▶ _Aim of the task_:
Look through the entries. Copy each line that has the word "NAVY".

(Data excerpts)
=== Begin Enclosure ===
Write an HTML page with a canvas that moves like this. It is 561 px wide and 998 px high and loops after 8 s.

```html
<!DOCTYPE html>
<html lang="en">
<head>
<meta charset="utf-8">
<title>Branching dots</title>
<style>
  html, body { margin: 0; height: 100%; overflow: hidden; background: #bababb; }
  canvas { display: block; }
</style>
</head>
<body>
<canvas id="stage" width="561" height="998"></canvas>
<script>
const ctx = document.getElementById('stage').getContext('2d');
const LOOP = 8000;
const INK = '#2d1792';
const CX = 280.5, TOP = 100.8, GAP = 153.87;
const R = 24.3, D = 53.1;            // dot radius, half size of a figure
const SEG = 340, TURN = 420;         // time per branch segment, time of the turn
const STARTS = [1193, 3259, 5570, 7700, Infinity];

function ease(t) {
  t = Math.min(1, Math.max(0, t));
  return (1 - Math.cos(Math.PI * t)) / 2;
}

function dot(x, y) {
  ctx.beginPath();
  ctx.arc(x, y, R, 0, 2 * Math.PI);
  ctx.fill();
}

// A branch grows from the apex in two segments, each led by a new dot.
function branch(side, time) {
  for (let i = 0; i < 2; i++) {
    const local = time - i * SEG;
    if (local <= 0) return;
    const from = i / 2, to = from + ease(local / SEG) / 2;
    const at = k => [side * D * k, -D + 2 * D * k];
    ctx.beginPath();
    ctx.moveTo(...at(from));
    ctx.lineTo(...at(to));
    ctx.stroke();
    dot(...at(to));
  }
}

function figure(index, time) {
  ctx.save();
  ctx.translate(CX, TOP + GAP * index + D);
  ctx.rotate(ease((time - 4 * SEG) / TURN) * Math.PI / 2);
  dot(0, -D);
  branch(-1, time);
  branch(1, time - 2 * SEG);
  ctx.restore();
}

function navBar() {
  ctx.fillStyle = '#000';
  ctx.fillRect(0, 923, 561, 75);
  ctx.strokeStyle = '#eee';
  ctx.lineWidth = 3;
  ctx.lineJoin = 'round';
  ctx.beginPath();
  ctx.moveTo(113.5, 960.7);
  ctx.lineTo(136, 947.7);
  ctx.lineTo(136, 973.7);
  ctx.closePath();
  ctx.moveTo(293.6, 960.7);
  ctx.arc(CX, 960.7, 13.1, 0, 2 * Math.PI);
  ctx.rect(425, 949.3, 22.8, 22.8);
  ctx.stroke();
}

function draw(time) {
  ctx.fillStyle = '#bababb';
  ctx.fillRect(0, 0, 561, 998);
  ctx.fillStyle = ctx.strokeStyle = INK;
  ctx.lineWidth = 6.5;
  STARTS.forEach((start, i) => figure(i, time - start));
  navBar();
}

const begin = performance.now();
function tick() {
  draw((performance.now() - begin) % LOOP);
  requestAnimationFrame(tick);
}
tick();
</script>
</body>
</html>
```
=== End Enclosure ===
=== Begin Enclosure ===
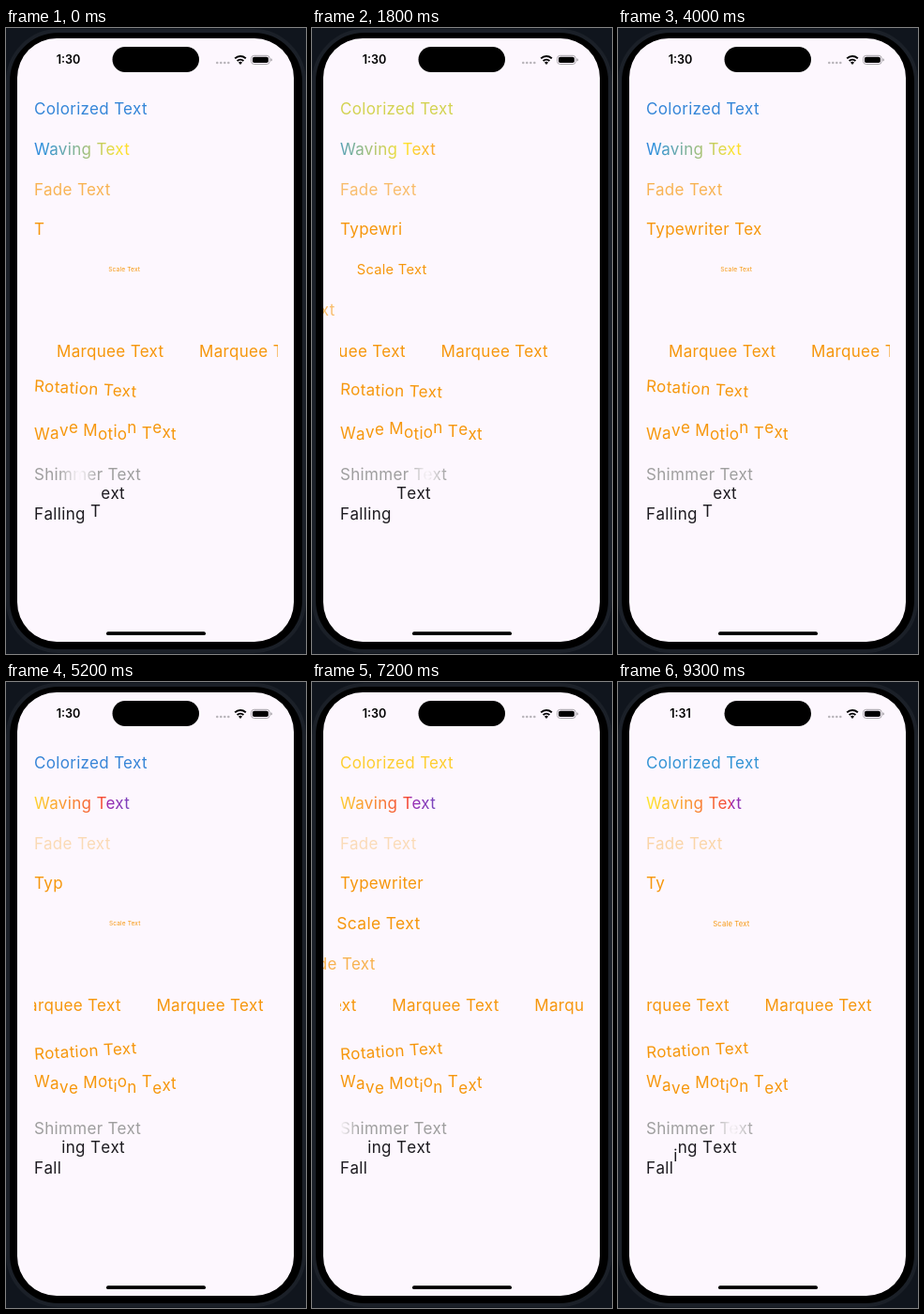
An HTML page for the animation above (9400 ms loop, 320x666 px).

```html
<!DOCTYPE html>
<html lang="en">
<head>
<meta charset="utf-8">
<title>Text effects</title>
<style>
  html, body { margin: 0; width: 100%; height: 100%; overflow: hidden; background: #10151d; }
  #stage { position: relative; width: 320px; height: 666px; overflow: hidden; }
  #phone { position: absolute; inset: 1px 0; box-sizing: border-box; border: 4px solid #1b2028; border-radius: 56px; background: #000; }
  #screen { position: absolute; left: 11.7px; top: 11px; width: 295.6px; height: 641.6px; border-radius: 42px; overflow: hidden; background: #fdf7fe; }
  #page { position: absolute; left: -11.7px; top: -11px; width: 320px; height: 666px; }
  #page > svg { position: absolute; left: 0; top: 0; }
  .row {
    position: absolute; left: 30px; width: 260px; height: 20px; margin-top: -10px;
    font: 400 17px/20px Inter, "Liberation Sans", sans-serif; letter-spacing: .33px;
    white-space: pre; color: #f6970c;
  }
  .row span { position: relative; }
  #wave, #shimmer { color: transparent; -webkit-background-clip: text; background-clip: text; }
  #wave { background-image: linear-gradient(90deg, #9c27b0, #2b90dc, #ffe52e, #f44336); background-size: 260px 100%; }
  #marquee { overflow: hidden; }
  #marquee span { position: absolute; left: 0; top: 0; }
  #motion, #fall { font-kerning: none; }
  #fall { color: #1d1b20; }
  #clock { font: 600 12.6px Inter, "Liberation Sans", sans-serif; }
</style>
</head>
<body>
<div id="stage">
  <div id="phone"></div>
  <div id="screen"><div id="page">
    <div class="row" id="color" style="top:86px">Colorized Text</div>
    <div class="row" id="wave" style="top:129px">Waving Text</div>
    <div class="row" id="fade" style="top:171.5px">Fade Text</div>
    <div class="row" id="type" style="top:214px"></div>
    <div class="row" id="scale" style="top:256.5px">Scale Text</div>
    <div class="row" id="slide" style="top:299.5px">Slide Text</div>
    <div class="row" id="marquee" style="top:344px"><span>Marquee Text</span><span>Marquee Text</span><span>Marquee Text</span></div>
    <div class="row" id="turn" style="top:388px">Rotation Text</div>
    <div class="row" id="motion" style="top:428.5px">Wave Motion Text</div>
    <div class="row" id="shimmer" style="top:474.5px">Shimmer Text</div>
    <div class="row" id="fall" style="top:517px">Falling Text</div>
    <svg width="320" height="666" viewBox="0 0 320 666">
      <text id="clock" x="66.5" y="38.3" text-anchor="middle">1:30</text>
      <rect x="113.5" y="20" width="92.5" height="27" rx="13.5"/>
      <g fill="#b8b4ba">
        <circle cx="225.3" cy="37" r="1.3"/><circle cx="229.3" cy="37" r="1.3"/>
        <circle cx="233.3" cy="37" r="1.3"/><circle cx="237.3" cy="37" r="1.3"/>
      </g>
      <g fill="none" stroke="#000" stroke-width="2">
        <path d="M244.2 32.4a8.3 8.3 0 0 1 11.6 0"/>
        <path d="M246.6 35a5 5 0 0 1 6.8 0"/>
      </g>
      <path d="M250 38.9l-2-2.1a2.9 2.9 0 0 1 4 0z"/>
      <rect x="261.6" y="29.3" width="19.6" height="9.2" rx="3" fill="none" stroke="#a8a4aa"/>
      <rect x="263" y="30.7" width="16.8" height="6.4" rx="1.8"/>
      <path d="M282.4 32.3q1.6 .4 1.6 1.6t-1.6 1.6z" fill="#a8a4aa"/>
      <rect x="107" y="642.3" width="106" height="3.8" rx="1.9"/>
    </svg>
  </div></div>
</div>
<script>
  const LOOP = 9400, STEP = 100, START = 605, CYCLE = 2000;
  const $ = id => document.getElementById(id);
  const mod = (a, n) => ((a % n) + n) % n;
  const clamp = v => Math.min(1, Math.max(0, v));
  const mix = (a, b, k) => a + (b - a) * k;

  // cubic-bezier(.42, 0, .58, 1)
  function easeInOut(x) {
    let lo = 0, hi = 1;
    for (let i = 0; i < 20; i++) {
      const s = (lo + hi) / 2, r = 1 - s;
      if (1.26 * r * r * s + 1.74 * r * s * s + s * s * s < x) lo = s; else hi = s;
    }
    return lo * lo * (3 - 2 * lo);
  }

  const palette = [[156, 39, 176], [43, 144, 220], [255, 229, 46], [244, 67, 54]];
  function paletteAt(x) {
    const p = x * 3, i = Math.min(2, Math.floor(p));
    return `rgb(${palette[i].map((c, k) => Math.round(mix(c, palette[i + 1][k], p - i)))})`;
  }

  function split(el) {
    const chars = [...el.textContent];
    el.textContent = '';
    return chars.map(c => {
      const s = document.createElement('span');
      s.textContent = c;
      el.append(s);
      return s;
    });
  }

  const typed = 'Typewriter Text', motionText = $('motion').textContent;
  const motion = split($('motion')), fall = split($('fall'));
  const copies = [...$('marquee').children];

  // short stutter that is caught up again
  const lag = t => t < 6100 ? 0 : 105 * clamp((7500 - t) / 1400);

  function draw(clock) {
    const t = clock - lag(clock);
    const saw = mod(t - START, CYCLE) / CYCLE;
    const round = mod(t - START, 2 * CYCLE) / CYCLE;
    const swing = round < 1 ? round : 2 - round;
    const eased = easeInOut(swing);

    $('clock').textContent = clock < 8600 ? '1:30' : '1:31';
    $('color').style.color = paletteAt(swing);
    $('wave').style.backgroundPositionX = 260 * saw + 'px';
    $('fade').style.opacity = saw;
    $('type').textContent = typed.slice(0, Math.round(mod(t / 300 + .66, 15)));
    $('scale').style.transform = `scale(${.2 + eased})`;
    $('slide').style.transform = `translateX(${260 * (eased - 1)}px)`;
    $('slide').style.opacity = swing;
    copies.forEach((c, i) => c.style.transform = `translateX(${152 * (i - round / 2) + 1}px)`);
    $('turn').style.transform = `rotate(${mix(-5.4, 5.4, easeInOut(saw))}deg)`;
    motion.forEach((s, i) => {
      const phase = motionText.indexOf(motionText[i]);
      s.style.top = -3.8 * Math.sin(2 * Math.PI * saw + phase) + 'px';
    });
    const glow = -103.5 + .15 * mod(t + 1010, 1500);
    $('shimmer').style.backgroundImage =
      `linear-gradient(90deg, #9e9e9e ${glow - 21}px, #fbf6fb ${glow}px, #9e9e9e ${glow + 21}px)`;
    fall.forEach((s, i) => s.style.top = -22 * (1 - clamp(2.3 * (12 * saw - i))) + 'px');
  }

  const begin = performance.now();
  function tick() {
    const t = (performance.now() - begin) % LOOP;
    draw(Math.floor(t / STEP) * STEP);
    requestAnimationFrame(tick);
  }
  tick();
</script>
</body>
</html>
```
=== End Enclosure ===
=== Begin Enclosure ===
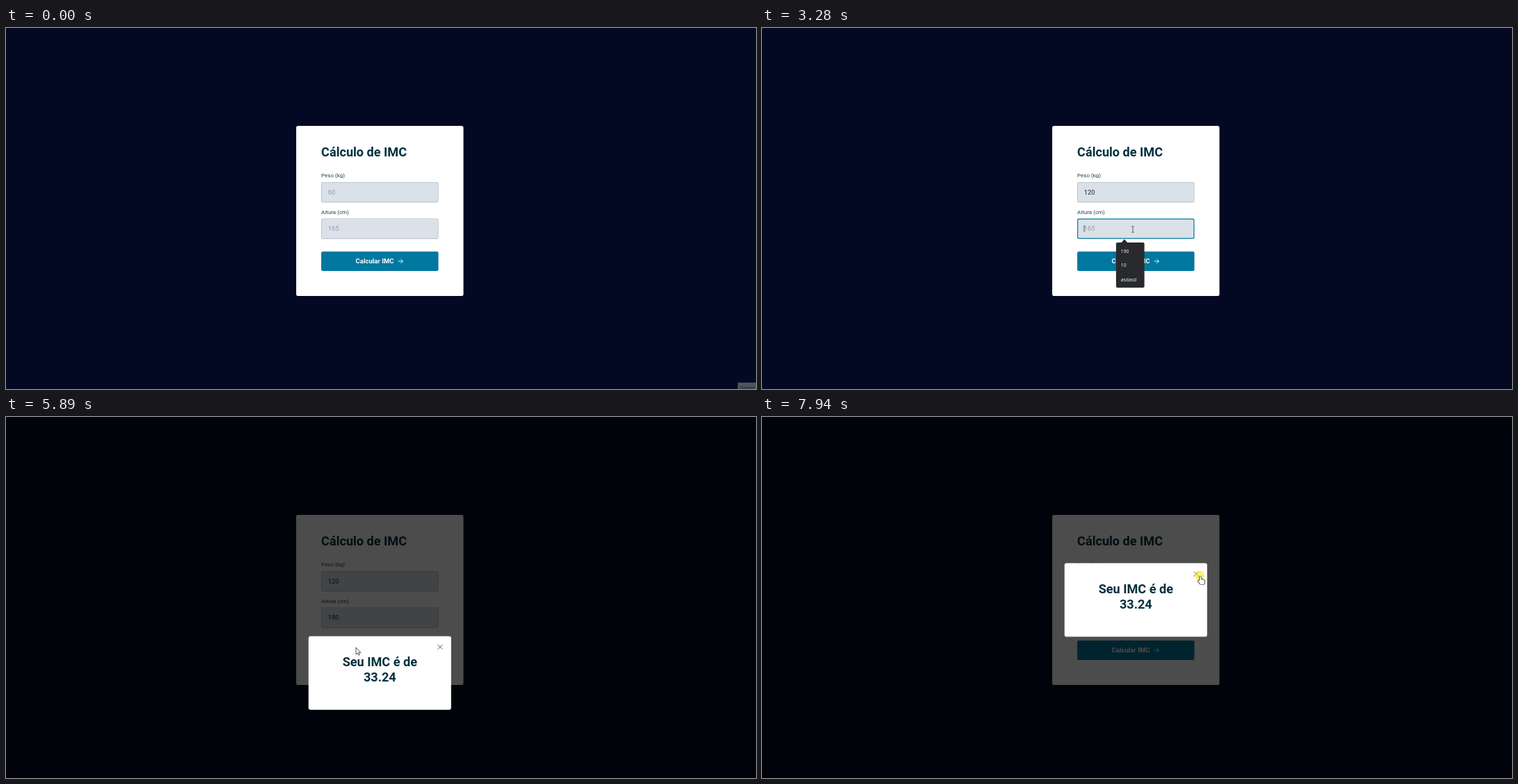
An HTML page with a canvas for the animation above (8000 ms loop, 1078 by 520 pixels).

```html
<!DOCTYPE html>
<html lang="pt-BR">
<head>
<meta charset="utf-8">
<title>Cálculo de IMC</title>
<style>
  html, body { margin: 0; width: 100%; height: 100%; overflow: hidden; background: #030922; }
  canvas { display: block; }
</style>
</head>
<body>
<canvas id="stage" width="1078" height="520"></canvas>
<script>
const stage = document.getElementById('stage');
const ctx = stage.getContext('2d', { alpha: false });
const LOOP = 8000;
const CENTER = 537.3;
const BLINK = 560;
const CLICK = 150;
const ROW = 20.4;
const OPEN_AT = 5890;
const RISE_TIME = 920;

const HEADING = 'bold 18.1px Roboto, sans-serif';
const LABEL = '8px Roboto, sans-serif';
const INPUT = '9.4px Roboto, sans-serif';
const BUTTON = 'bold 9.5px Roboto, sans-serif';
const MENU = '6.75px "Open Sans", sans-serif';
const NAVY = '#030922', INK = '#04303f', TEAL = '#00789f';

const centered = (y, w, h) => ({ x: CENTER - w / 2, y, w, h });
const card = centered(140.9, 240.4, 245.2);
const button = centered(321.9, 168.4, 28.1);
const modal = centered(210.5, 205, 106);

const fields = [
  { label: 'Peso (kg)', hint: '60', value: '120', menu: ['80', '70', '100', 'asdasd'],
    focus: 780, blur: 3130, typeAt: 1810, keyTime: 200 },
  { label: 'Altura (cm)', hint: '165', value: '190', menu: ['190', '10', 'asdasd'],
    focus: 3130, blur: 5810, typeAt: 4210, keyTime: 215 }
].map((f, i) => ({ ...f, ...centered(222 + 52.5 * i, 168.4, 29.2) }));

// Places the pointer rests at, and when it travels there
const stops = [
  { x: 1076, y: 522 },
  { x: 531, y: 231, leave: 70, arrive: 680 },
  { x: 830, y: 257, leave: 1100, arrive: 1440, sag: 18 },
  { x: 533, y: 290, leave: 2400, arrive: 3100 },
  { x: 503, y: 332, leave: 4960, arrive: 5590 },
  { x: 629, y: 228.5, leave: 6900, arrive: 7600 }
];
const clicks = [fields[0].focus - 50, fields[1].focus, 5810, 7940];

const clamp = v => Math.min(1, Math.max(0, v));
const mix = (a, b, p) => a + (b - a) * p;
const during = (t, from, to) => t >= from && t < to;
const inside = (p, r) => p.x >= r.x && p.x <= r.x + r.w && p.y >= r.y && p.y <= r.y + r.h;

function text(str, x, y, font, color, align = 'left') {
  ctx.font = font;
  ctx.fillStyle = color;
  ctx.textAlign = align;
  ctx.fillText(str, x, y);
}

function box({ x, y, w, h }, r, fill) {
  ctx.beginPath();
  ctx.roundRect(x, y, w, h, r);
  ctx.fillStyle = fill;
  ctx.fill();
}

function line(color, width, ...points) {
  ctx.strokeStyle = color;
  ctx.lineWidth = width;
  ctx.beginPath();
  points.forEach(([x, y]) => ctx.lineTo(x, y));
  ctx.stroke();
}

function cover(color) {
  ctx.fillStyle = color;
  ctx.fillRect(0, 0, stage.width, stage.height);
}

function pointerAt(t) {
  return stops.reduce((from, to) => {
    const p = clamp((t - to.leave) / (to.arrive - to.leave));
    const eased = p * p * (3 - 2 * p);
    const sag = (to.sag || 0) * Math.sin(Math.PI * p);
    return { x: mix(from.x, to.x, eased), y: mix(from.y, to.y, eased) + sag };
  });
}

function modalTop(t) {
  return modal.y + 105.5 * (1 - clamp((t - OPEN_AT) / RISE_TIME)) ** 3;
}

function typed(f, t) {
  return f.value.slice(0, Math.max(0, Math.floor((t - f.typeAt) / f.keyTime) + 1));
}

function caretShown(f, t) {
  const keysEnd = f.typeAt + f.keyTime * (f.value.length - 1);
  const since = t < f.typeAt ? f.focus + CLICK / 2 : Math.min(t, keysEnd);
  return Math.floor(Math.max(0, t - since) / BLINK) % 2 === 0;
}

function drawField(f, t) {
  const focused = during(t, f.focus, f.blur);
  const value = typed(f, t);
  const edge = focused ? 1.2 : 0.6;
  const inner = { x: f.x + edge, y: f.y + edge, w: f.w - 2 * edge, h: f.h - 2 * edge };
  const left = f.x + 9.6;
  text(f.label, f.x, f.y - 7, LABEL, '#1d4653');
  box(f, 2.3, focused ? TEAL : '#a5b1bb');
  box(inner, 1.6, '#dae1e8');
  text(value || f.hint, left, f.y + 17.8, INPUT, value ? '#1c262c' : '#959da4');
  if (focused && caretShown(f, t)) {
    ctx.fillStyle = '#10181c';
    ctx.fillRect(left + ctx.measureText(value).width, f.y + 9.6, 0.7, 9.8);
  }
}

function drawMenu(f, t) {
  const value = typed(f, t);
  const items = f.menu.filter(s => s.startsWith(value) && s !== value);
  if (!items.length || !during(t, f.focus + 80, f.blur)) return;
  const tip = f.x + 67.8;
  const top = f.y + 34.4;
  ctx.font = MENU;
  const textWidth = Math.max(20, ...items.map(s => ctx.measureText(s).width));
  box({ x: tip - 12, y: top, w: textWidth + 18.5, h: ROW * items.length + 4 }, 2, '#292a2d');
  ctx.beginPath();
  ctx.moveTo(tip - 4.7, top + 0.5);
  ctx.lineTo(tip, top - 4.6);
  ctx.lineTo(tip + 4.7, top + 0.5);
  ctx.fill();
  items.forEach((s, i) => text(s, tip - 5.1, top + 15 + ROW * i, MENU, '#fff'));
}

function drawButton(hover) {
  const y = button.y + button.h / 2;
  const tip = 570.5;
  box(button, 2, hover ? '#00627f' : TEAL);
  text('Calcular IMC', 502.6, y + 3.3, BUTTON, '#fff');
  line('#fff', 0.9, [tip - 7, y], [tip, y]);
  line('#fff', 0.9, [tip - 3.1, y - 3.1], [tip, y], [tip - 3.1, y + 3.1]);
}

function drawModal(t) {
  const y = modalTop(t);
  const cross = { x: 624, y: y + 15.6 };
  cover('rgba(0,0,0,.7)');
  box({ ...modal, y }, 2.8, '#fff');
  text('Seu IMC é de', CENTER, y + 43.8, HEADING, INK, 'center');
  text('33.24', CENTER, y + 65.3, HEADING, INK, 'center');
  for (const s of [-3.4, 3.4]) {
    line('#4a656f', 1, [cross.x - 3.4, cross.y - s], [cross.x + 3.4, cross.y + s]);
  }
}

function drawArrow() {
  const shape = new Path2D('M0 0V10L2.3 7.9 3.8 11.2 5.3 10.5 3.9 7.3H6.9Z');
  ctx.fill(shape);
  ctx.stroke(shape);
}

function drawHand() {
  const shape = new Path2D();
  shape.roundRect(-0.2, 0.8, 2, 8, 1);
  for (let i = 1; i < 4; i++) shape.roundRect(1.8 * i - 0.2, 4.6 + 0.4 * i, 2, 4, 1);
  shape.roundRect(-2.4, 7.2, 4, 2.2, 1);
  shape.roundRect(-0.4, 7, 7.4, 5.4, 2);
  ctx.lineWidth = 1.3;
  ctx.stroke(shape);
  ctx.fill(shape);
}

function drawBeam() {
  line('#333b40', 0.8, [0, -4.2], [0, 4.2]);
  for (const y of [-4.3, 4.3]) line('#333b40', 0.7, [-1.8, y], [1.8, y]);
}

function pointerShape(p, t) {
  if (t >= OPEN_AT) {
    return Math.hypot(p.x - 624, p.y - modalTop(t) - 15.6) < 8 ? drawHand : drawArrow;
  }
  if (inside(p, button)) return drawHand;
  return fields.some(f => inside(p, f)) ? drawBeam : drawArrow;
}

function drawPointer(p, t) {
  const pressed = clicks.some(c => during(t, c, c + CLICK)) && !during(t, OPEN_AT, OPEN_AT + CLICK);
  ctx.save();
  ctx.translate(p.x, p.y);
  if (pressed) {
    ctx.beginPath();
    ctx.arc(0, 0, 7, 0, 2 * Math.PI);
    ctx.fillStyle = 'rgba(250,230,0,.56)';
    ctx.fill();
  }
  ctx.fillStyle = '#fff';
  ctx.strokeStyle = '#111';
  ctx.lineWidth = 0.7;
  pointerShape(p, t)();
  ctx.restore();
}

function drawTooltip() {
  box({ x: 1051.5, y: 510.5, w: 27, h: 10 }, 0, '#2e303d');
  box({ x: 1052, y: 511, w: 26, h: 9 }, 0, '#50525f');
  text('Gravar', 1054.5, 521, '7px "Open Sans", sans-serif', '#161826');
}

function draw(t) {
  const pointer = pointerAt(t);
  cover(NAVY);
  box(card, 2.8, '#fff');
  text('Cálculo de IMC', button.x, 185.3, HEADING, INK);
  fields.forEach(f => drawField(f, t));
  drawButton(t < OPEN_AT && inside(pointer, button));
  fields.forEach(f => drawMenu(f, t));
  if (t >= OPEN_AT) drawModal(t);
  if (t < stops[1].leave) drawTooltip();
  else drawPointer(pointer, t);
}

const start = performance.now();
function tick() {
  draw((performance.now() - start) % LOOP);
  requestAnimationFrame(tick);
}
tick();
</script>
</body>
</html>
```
=== End Enclosure ===
▶ _Output below_:
const NAVY = '#030922', INK = '#04303f', TEAL = '#00789f';
  cover(NAVY);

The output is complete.